> _Directions for this task_: Apart from the pictures, write out all the records exactly.

[Entries taken from a collection]
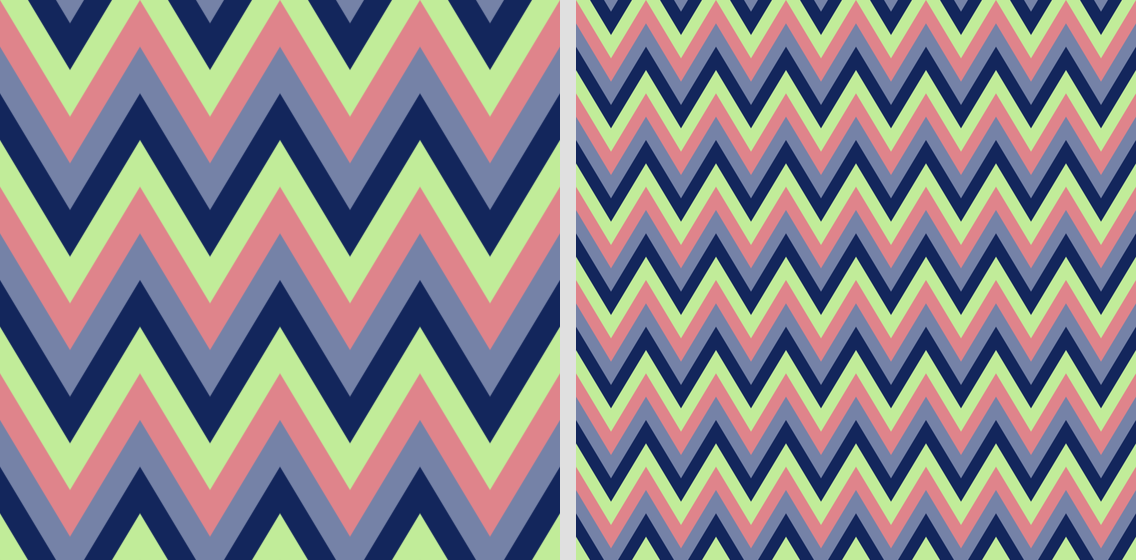
Left: one tile. Right: repeated 2 by 2.
Write a Shadertoy shader that draws this pattern.

```glsl
// Four band colours, in order from top to bottom
vec3 bandColor(float index) {
    vec3 palette[4] = vec3[4](
        vec3(0.875, 0.518, 0.545),  // rose
        vec3(0.460, 0.510, 0.655),  // slate
        vec3(0.075, 0.150, 0.360),  // navy
        vec3(0.755, 0.925, 0.600)); // lime
    return palette[int(mod(index, 4.0))];
}

void mainImage(out vec4 fragColor, in vec2 fragCoord) {
    vec2 uv = fragCoord / iResolution.xy;

    // Triangle wave: 0 at the peaks, 1 in the valleys, four across
    float zigzag = 1.0 - abs(2.0 * fract(4.0 * uv.x) - 1.0);

    // Band coordinate running downward: three sets of four bands
    float band = 4.0 * (3.0 * (1.0 - uv.y) - 0.625 * zigzag);

    // Blend across the nearest band edge, scaled by the slope of the bands
    float edge = floor(band + 0.5);
    float softness = 0.8 * length(vec2(20.0, 12.0) / iResolution.xy);
    float blend = smoothstep(-softness, softness, band - edge);

    fragColor = vec4(mix(bandColor(edge - 1.0), bandColor(edge), blend), 1.0);
}
```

> _Final answer_:
Left: one tile. Right: repeated 2 by 2.
Write a Shadertoy shader that draws this pattern.

```glsl
// Four band colours, in order from top to bottom
vec3 bandColor(float index) {
    vec3 palette[4] = vec3[4](
        vec3(0.875, 0.518, 0.545),  // rose
        vec3(0.460, 0.510, 0.655),  // slate
        vec3(0.075, 0.150, 0.360),  // navy
        vec3(0.755, 0.925, 0.600)); // lime
    return palette[int(mod(index, 4.0))];
}

void mainImage(out vec4 fragColor, in vec2 fragCoord) {
    vec2 uv = fragCoord / iResolution.xy;

    // Triangle wave: 0 at the peaks, 1 in the valleys, four across
    float zigzag = 1.0 - abs(2.0 * fract(4.0 * uv.x) - 1.0);

    // Band coordinate running downward: three sets of four bands
    float band = 4.0 * (3.0 * (1.0 - uv.y) - 0.625 * zigzag);

    // Blend across the nearest band edge, scaled by the slope of the bands
    float edge = floor(band + 0.5);
    float softness = 0.8 * length(vec2(20.0, 12.0) / iResolution.xy);
    float blend = smoothstep(-softness, softness, band - edge);

    fragColor = vec4(mix(bandColor(edge - 1.0), bandColor(edge), blend), 1.0);
}
```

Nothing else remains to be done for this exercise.